*What the exercise asks*
Pick out all lines with the word "shape" from the records that follow.

*Provided entries*
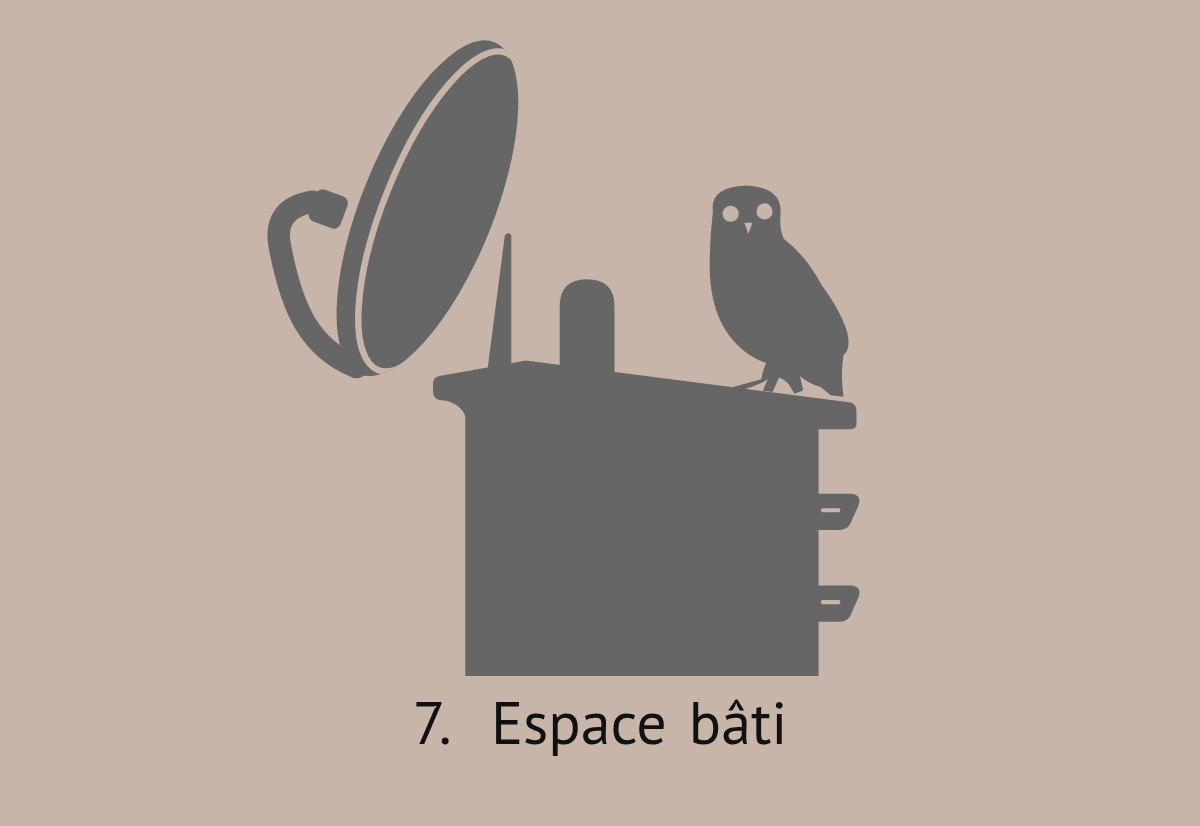
<!DOCTYPE html>
<html lang="fr">
<head>
<meta charset="utf-8">
<title>Espace bâti</title>
<link rel="stylesheet" href="https://fonts.googleapis.com/css2?family=PT+Sans&display=swap">
<style>
  :root {
    --sand: #c7b5a9;
    --slate: #666666;
    --ink: #111111;
  }
  html, body {
    margin: 0;
    padding: 0;
    width: 1200px;
    height: 826px;
    overflow: hidden;
    background: var(--sand);
  }
  .panel {
    position: relative;
    width: 1200px;
    height: 826px;
  }
  .panel svg {
    position: absolute;
    inset: 0;
    width: 1200px;
    height: 826px;
  }
  .shape { fill: var(--slate); }
  .cut { fill: var(--sand); }
  .caption {
    position: absolute;
    left: 0;
    right: 0;
    top: 692px;
    margin: 0;
    text-align: center;
    font-family: "PT Sans", sans-serif;
    font-weight: 400;
    font-size: 60px;
    line-height: 1;
    color: var(--ink);
    word-spacing: 6px;
  }
</style>
</head>
<body>
<main class="panel">
  <svg viewBox="0 0 1488 1024" aria-hidden="true">
    <defs>
      <clipPath id="dish-clip">
        <ellipse cx="530" cy="258" rx="82" ry="222" transform="rotate(22 530 258)"/>
      </clipPath>
      <g id="wall-bracket">
        <path class="shape" d="M1010,612 L1056,612 Q1070,614 1064,628 L1054,650 Q1050,657 1040,657 L1010,657 Z"/>
        <rect class="cut" x="1018" y="630" width="24" height="5" rx="2"/>
      </g>
    </defs>

    <g class="satellite-dish">
      <path d="M442,455 C385,432 362,385 347,305 Q338,258 388,250" fill="none" stroke="var(--slate)" stroke-width="28" stroke-linecap="round"/>
      <rect class="shape" x="386" y="238" width="42" height="42" rx="9" transform="rotate(20 407 259)"/>
      <ellipse class="shape" cx="530" cy="258" rx="82" ry="222" transform="rotate(22 530 258)"/>
      <g clip-path="url(#dish-clip)">
        <ellipse cx="548" cy="262" rx="72" ry="212" transform="rotate(22 548 262)" fill="none" stroke="var(--sand)" stroke-width="8"/>
      </g>
    </g>

    <g class="rooftop">
      <path class="shape" d="M604,462 L626,292 Q631,286 634,292 L634,458 Z"/>
      <path class="shape" d="M694,470 L694,380 Q694,346 728,346 Q762,346 762,380 L762,470 Z"/>
    </g>

    <g class="building">
      <path class="shape" d="M545,466 L652,447 L1055,499 Q1062,501 1062,510 L1062,526 Q1062,532 1055,532 L1015,532 L1015,838 L577,838 L577,516 Q570,498 545,496 Q537,494 537,485 L537,475 Q537,468 545,466 Z"/>
      <use href="#wall-bracket"/>
      <use href="#wall-bracket" transform="translate(0 114)"/>
    </g>

    <g class="owl">
      <path class="shape" d="M884,262 Q880,232 925,230 Q968,232 968,262 Q966,285 972,296 Q1000,318 1018,352 Q1042,385 1050,410 Q1056,432 1046,440 Q1042,465 1046,492 L1030,490 L1018,480 Q1000,474 992,466 L996,484 L985,488 L978,476 Q972,470 966,468 L958,486 L946,484 L952,470 Q938,480 912,485 L908,480 L944,470 Q946,458 950,450 Q920,440 900,410 Q880,378 880,330 Q880,295 884,262 Z"/>
      <circle class="cut" cx="906" cy="265" r="10"/>
      <circle class="cut" cx="948" cy="262" r="10"/>
      <path class="cut" d="M923,276 L933,276 L928,290 Z"/>
    </g>
  </svg>
  <h1 class="caption">7.&nbsp; Espace bâti</h1>
</main>
</body>
</html>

*Answer to this exercise*
  .shape { fill: var(--slate); }
        <path class="shape" d="M1010,612 L1056,612 Q1070,614 1064,628 L1054,650 Q1050,657 1040,657 L1010,657 Z"/>
      <rect class="shape" x="386" y="238" width="42" height="42" rx="9" transform="rotate(20 407 259)"/>
      <ellipse class="shape" cx="530" cy="258" rx="82" ry="222" transform="rotate(22 530 258)"/>
      <path class="shape" d="M604,462 L626,292 Q631,286 634,292 L634,458 Z"/>
      <path class="shape" d="M694,470 L694,380 Q694,346 728,346 Q762,346 762,380 L762,470 Z"/>
      <path class="shape" d="M545,466 L652,447 L1055,499 Q1062,501 1062,510 L1062,526 Q1062,532 1055,532 L1015,532 L1015,838 L577,838 L577,516 Q570,498 545,496 Q537,494 537,485 L537,475 Q537,468 545,466 Z"/>
      <path class="shape" d="M884,262 Q880,232 925,230 Q968,232 968,262 Q966,285 972,296 Q1000,318 1018,352 Q1042,385 1050,410 Q1056,432 1046,440 Q1042,465 1046,492 L1030,490 L1018,480 Q1000,474 992,466 L996,484 L985,488 L978,476 Q972,470 966,468 L958,486 L946,484 L952,470 Q938,480 912,485 L908,480 L944,470 Q946,458 950,450 Q920,440 900,410 Q880,378 880,330 Q880,295 884,262 Z"/>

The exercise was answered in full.